(Dataset records)

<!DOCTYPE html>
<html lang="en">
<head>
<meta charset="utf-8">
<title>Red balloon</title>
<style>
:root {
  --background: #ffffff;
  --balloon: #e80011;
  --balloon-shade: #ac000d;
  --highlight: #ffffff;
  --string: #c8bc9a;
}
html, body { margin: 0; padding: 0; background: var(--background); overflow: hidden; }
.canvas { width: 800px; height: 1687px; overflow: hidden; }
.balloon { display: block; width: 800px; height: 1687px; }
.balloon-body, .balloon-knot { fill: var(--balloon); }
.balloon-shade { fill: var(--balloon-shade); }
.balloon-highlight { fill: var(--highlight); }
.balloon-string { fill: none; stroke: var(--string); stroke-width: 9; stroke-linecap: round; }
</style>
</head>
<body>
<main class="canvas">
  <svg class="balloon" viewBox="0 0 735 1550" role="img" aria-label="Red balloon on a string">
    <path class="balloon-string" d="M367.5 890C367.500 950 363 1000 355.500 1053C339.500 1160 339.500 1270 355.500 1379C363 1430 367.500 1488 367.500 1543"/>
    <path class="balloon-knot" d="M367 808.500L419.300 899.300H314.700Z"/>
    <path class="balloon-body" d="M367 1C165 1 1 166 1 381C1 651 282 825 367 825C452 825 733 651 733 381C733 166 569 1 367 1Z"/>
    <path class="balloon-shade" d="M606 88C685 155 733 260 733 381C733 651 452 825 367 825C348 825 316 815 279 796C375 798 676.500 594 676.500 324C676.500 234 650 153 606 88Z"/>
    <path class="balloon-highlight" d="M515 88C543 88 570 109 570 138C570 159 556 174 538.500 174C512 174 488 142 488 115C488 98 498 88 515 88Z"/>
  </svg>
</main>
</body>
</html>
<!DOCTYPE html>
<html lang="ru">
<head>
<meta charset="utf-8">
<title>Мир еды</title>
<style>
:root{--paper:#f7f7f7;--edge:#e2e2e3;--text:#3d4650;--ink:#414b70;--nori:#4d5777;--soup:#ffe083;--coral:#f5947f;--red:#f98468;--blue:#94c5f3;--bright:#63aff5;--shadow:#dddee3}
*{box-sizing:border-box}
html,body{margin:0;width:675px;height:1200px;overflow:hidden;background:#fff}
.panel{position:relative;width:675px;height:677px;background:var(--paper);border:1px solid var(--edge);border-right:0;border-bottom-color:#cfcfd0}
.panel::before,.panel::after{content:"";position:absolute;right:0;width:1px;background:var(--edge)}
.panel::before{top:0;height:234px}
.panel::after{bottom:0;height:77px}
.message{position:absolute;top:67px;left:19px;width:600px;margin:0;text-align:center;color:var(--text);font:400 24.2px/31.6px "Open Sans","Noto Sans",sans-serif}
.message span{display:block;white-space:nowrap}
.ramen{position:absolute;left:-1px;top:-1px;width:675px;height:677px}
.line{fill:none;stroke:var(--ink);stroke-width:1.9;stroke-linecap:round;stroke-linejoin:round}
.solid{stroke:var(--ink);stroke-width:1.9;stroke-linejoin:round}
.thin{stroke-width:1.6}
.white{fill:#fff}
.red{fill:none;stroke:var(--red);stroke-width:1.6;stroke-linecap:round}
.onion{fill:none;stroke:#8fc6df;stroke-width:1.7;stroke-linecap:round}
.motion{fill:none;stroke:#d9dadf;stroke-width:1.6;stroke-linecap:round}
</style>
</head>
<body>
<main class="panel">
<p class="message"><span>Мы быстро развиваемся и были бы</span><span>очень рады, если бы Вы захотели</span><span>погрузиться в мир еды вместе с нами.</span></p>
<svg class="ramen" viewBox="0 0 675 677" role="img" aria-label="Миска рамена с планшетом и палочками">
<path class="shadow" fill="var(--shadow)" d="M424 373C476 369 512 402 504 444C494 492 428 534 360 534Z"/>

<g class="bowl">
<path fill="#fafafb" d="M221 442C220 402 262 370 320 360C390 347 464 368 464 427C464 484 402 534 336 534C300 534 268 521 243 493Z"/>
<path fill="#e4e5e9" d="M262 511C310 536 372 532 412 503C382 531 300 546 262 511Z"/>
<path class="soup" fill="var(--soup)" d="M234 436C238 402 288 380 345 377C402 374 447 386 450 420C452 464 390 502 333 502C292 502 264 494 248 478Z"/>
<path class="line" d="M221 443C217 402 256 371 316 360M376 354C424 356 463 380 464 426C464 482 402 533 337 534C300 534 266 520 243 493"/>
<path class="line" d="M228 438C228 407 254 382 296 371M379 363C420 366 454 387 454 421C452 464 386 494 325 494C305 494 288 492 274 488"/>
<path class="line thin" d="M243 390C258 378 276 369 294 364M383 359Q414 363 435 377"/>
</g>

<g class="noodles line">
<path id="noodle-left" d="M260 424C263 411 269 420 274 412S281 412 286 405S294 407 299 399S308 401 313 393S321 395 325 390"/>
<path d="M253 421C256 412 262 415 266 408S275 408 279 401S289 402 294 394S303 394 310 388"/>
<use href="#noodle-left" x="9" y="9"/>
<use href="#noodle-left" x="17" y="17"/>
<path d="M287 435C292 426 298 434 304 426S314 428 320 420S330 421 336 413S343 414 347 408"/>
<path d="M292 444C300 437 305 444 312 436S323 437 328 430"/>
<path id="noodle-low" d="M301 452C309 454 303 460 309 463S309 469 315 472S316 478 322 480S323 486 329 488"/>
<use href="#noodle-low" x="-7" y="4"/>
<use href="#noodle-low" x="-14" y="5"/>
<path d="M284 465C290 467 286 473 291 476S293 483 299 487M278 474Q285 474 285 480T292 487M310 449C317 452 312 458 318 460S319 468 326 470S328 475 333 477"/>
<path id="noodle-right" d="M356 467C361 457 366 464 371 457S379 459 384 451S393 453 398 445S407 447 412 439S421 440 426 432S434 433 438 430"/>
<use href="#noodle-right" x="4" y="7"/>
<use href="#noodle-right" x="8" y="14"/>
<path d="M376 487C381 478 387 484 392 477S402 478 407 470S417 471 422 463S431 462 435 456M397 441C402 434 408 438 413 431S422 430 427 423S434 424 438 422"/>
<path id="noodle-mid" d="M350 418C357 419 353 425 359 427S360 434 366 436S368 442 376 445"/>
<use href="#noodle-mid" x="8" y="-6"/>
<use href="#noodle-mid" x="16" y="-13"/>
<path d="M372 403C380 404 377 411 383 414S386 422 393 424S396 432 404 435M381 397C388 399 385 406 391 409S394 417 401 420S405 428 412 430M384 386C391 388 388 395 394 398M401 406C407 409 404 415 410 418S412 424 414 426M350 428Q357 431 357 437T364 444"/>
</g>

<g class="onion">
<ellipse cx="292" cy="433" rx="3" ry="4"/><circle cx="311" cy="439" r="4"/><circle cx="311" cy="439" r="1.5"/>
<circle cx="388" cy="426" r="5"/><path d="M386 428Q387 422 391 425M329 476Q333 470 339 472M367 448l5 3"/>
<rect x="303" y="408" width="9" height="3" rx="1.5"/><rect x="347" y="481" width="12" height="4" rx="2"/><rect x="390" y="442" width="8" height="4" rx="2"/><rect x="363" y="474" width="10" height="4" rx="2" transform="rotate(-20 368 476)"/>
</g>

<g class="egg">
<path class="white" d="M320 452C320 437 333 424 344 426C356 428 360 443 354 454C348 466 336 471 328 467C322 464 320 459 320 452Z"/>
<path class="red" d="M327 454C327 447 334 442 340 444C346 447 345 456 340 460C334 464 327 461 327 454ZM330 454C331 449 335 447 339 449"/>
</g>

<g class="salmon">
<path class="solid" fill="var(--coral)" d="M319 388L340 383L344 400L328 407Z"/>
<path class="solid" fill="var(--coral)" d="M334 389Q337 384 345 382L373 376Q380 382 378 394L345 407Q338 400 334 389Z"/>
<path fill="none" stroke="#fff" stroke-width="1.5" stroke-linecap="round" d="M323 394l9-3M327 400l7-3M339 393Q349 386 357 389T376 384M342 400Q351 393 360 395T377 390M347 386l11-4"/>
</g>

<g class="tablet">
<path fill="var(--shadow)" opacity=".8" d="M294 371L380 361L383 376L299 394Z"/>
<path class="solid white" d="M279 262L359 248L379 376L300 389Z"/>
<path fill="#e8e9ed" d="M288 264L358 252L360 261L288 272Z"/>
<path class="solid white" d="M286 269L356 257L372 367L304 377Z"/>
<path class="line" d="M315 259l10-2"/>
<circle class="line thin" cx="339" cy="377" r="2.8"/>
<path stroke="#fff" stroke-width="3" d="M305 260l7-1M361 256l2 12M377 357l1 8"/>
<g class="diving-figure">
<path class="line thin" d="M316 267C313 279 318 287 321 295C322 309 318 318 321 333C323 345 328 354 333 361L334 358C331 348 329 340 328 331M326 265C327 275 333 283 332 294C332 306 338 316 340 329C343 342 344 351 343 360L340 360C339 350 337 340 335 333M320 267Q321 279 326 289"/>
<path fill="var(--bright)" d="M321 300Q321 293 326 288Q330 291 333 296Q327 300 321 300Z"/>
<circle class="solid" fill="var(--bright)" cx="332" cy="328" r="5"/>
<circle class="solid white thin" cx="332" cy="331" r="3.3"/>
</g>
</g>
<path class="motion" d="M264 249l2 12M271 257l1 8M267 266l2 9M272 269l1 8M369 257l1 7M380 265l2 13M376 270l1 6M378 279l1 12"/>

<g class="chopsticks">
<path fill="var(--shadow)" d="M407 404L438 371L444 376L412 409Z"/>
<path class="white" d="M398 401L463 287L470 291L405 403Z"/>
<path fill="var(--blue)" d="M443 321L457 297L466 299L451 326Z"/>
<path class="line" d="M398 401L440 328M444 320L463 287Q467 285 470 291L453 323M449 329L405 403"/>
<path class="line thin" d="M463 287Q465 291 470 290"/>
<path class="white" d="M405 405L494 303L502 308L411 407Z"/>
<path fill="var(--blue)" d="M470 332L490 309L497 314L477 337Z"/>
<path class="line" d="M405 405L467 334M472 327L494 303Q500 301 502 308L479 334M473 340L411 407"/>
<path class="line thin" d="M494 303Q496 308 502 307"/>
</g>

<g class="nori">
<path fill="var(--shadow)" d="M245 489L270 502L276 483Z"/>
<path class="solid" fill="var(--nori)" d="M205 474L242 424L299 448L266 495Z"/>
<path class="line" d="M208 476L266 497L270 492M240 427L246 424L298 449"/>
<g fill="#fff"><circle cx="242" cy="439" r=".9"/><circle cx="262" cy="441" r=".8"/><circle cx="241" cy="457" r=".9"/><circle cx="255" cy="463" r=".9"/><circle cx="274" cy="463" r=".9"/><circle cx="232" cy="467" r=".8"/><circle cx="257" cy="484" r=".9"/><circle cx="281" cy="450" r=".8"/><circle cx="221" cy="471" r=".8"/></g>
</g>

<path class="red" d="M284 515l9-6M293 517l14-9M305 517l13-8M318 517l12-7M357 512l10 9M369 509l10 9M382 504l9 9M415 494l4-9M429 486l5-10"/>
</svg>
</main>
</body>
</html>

## TASK:
The answer must be every line from the records above that contains "highlight".

## EXERCISE RESPONSE:
  --highlight: #ffffff;
.balloon-highlight { fill: var(--highlight); }
    <path class="balloon-highlight" d="M515 88C543 88 570 109 570 138C570 159 556 174 538.500 174C512 174 488 142 488 115C488 98 498 88 515 88Z"/>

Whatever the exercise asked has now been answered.